Your goal
Return, from the lines below, each one that includes the word "function".
---------------
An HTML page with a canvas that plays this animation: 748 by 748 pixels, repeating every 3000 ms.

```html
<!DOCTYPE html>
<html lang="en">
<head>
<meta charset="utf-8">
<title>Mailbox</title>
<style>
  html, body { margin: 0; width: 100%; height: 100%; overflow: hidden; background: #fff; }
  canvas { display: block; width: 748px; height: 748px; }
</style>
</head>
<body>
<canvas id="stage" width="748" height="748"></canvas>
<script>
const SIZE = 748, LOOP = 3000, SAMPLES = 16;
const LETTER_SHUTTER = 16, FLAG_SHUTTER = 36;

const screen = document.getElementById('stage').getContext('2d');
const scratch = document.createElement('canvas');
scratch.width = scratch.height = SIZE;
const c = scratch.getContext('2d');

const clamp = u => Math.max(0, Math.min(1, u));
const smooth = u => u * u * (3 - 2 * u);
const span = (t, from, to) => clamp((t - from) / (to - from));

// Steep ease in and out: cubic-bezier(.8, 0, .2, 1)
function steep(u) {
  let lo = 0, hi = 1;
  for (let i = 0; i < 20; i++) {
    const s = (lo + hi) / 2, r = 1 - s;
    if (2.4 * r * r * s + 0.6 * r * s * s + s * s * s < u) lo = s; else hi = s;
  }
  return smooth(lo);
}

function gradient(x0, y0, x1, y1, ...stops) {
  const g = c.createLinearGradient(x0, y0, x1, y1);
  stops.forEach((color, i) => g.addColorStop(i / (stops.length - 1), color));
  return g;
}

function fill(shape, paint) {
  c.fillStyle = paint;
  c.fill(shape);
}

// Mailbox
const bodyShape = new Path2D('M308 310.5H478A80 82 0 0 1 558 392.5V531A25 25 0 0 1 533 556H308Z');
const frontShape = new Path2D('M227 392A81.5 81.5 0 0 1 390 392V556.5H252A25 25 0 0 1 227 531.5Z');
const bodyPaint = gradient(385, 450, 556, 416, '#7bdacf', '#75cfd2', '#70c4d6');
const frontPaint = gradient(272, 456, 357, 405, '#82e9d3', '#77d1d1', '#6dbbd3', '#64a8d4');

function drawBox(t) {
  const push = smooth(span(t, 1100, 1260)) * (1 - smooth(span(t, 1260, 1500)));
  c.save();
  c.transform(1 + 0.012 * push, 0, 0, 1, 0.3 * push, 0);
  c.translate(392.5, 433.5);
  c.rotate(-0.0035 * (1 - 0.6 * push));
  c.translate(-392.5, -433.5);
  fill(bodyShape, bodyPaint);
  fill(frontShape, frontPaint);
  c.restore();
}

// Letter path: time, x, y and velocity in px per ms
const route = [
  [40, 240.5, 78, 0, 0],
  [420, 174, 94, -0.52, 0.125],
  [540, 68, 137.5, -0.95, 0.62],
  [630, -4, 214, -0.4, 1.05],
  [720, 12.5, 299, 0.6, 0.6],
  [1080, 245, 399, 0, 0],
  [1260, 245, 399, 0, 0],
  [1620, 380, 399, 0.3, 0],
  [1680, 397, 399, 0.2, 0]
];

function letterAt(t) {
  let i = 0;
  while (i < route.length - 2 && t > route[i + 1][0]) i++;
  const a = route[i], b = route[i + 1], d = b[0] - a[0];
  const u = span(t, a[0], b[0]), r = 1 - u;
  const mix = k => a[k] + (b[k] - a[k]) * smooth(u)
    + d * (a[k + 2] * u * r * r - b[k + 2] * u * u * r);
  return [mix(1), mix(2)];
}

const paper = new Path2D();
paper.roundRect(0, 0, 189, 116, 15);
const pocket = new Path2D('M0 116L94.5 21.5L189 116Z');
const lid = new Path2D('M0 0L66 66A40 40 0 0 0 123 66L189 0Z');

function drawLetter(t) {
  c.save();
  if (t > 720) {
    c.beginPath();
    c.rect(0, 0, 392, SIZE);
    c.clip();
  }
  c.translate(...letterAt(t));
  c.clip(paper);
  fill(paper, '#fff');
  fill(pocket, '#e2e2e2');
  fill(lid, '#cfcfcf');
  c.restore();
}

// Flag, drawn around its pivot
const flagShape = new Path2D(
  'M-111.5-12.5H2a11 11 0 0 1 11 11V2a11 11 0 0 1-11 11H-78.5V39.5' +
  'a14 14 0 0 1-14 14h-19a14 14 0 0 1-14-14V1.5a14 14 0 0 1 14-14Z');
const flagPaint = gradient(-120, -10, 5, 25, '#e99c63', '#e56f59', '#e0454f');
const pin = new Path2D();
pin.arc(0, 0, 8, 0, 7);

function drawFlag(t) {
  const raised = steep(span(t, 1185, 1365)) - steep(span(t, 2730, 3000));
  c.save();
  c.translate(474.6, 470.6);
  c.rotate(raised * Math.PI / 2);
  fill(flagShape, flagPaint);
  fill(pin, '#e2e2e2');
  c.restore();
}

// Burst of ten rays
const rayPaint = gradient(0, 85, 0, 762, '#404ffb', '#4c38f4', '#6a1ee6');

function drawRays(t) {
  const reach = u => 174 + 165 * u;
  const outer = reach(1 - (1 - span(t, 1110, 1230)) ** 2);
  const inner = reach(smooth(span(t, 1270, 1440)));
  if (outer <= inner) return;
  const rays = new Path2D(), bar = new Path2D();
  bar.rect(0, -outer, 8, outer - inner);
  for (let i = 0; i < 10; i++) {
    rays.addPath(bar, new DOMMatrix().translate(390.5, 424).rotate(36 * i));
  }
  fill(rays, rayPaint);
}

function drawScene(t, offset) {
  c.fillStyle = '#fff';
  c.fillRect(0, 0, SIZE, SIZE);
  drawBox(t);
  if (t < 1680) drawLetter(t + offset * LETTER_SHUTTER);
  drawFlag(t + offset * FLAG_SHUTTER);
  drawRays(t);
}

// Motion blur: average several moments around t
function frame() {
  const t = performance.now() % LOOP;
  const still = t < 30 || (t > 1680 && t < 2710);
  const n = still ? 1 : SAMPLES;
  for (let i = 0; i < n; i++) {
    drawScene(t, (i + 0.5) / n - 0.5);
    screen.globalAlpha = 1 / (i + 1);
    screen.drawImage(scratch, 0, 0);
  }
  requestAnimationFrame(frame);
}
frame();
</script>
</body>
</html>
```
---------------
Result
function steep(u) {
function gradient(x0, y0, x1, y1, ...stops) {
function fill(shape, paint) {
function drawBox(t) {
function letterAt(t) {
function drawLetter(t) {
function drawFlag(t) {
function drawRays(t) {
function drawScene(t, offset) {
function frame() {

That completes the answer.